* _Dataset entries_
*** Begin section ***
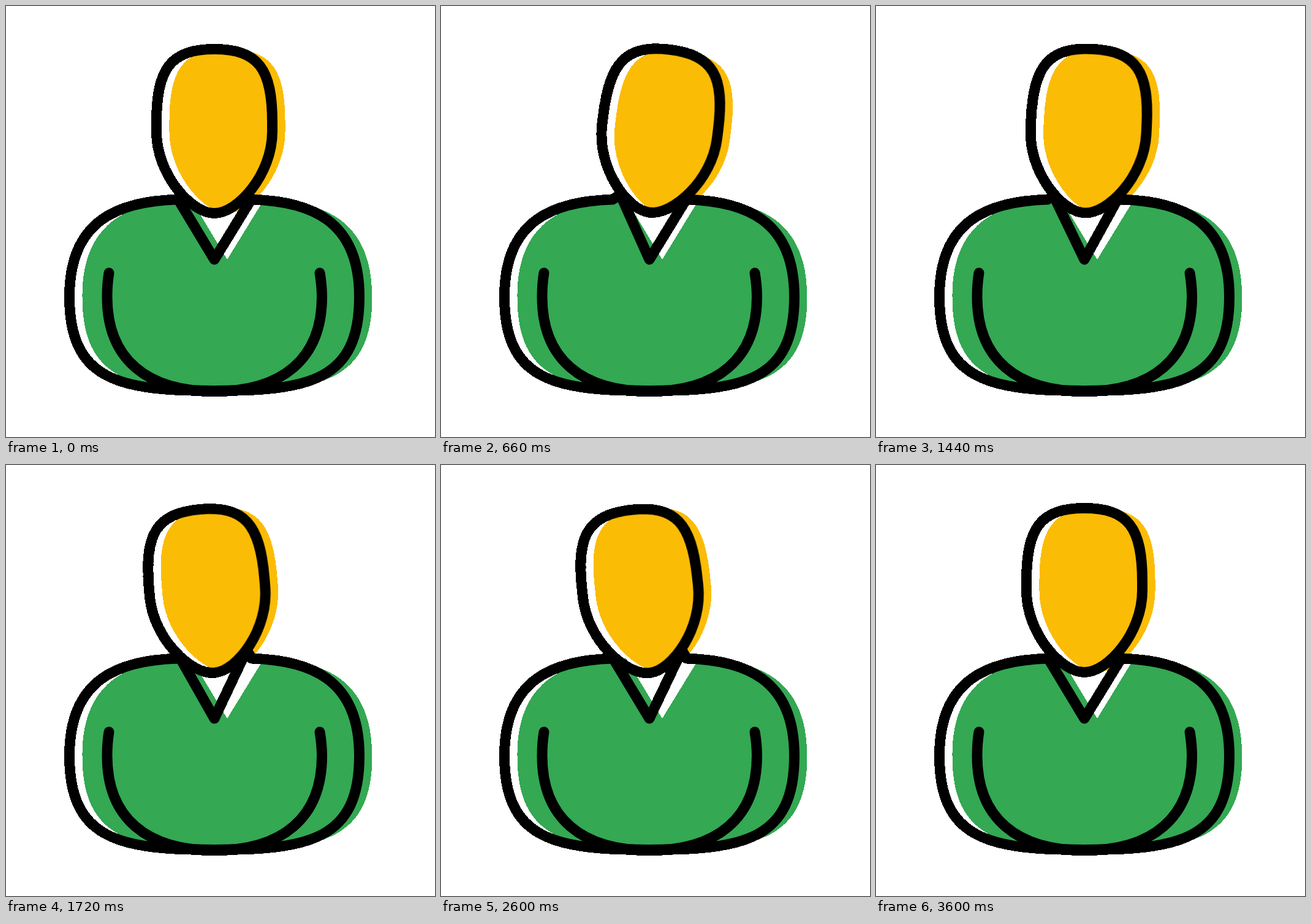
Animation, 700 px wide and 704 px high, one loop 3.62 s. Source, as an HTML page:

```html
<!DOCTYPE html>
<html lang="en">
<head>
<meta charset="utf-8">
<title>Person</title>
<style>
  html, body { margin: 0; width: 100%; height: 100%; overflow: hidden; background: #fff; }
  svg { display: block; width: 700px; height: 704px; }
  .line { fill: none; stroke: #000; stroke-width: 17; stroke-linecap: round; stroke-linejoin: round; }
  .head { transform-origin: 350.5px 338.5px; }
</style>
</head>
<body>
<svg viewBox="0 0 700 704">
  <!-- Hard outer edge, smooth inner edges -->
  <filter id="cut" filterUnits="userSpaceOnUse" x="0" y="0" width="700" height="704" color-interpolation-filters="sRGB">
    <feComponentTransfer><feFuncA type="discrete" tableValues="0 1"/></feComponentTransfer>
  </filter>
  <g filter="url(#cut)">
    <g class="head"><path class="face" fill="#fbbc05" transform="translate(21 0)"/></g>
    <path id="shirt" fill="#34a853" transform="translate(21 0)"/>
    <path id="body" class="line"/>
    <path class="line" d="M168 436C166 448 165 460 165 475C165 577 230 629.5 340 629.5C450 629.5 515.5 577 515.5 475C515.5 460 514 448 512 436"/>
    <g class="head"><path class="face line"/></g>
  </g>
</svg>
<script>
  const face = 'M340 70.5C268 70.5 245.5 103 245.5 190V205C245.5 275 302 338.5 340 338.5' +
    'C378 338.5 434.5 275 434.5 205V190C434.5 103 412 70.5 340 70.5Z';

  // Torso outline; the two collar corners follow the neck.
  const torso = ({ left, right }) =>
    `M280 316L${left}L340 414L${right}L401 316` +
    'C495 319 576.5 348 576.5 475C576.5 612 495 628.5 340 628.5' +
    'C185 628.5 103.5 612 103.5 475C103.5 348 185 319 280 316Z';

  const loop = 3620;
  const rest = { angle: 0, left: '281 316', right: '400 316' };
  const poses = [
    { ...rest, at: 0 },
    { ...rest, at: 1188, angle: 8, left: '294 307' },
    { ...rest, at: 2376, angle: -8, right: '391 299' },
    { ...rest, at: 3600 },
    { ...rest, at: loop }
  ];

  const $ = id => document.getElementById(id);
  const play = (el, style) => el.animate(
    poses.map(p => ({ offset: p.at / loop, easing: 'cubic-bezier(.33,0,.05,1)', ...style(p) })),
    { duration: loop, iterations: Infinity }
  );

  document.querySelectorAll('.face').forEach(el => el.setAttribute('d', face));
  $('shirt').setAttribute('d', torso(rest));
  $('body').setAttribute('d', torso(rest));

  document.querySelectorAll('.head').forEach(el => play(el, p => ({ transform: `rotate(${p.angle}deg)` })));
  play($('body'), p => ({ d: `path("${torso(p)}")` }));
</script>
</body>
</html>
```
*** End section ***
Copy every line from the records that holds the string "style".

* _Completed task_
<style>
</style>
  const play = (el, style) => el.animate(
    poses.map(p => ({ offset: p.at / loop, easing: 'cubic-bezier(.33,0,.05,1)', ...style(p) })),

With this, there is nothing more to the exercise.